The European Union’s second highest court will deliver its verdict next Wednesday.
The European Commission ruled in 2016 that the Irish state had given undue tax benefits worth 13 billion euro to Apple, which is illegal under EU state aid rules, and said it allowed the tech giant to pay substantially less tax than other businesses.
Ireland was ordered to recover the illegal aid, plus interest.
The commission found that Ireland gave Apple illegal state aid by allowing it to pay an effective 1% corporation tax.
The company and the Irish Government appealed against the commission’s ruling on the grounds that the tax treatment did not break Irish or EU law.

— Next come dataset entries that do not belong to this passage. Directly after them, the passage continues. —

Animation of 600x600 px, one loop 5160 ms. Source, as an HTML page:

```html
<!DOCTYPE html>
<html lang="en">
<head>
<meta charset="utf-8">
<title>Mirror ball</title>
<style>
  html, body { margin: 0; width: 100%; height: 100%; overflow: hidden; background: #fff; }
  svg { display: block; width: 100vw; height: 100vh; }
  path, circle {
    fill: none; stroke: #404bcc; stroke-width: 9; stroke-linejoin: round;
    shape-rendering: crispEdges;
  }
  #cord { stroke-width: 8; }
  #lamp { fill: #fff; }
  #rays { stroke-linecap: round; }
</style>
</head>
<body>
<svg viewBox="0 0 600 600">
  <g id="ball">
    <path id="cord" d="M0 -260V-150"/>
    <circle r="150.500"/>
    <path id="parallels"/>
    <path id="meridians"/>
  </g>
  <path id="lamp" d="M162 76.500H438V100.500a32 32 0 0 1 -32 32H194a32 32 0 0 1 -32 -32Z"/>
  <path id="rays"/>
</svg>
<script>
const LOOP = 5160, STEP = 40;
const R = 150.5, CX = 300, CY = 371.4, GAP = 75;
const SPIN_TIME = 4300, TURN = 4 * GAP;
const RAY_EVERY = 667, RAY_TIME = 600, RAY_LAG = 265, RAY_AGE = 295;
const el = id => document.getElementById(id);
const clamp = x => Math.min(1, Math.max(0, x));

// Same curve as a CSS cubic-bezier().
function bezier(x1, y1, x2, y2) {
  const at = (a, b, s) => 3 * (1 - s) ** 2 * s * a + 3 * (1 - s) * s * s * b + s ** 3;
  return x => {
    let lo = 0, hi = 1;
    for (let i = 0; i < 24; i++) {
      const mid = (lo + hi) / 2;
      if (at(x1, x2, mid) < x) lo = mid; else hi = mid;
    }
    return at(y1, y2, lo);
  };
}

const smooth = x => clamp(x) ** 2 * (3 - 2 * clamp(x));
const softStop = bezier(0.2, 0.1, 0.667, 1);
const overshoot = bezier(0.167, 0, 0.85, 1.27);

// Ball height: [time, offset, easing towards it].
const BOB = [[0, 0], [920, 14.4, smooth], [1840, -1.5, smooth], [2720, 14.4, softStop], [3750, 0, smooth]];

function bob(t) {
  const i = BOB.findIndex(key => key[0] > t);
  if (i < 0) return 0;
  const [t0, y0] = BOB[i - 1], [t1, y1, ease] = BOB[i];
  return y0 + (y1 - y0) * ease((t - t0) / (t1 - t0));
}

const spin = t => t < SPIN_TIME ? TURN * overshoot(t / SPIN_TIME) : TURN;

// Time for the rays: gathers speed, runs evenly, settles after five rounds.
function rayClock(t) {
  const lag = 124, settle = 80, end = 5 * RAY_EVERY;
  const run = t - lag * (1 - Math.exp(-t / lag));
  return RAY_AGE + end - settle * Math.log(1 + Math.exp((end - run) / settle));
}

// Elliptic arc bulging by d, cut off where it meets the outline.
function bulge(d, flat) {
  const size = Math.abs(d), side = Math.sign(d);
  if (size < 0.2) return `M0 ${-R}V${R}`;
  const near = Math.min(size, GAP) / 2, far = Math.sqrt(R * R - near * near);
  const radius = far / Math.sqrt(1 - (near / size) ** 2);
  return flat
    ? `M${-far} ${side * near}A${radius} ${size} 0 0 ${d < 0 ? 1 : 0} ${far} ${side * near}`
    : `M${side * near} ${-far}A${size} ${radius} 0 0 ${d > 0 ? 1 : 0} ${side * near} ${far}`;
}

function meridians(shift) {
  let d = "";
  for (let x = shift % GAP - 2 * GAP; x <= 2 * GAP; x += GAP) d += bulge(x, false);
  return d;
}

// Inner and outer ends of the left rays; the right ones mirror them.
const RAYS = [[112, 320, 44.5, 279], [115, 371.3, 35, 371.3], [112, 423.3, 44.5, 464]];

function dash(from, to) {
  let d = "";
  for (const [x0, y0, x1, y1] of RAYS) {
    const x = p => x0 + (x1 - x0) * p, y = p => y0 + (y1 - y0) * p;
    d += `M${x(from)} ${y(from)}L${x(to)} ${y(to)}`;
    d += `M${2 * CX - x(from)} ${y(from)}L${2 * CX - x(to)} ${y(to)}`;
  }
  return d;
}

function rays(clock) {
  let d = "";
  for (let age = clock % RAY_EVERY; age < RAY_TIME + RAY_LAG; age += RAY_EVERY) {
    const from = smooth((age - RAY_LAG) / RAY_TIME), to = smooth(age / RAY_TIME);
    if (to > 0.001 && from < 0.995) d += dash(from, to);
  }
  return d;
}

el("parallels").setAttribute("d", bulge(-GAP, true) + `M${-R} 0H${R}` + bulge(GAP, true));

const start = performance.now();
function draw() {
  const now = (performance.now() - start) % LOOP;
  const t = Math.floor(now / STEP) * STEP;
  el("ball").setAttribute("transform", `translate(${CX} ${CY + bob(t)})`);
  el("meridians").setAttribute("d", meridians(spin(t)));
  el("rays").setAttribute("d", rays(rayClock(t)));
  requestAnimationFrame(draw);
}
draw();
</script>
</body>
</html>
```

The money has been held in an escrow account meaning the proceeds cannot be released until there has been a final determination in the European courts over the validity of the commission’s decision.
Ireland’s open economy is based on low corporate taxation among other incentives to attract multinationals. In Apple’s case it was significantly below the standard 12.5% imposed on income.
The Irish Government opposes any effort to force it to change its taxation practices, which have tempted some of the world’s leading financial and technology firms to set up base in Dublin.
In April, RISE TD Paul Murphy called for the money to go towards the nation’s response to the coronavirus pandemic.
Tanaiste Leo Varadkar said at the time: “It’s a very disingenuous question and solution.
“The truth is whether the state withdraws its appeal or not is irrelevant. Apple is appealing this judgment as well. So this will continue to be a matter for courts no matter what the Government does.”
The judgment has been listed for 11am on Wednesday July 15.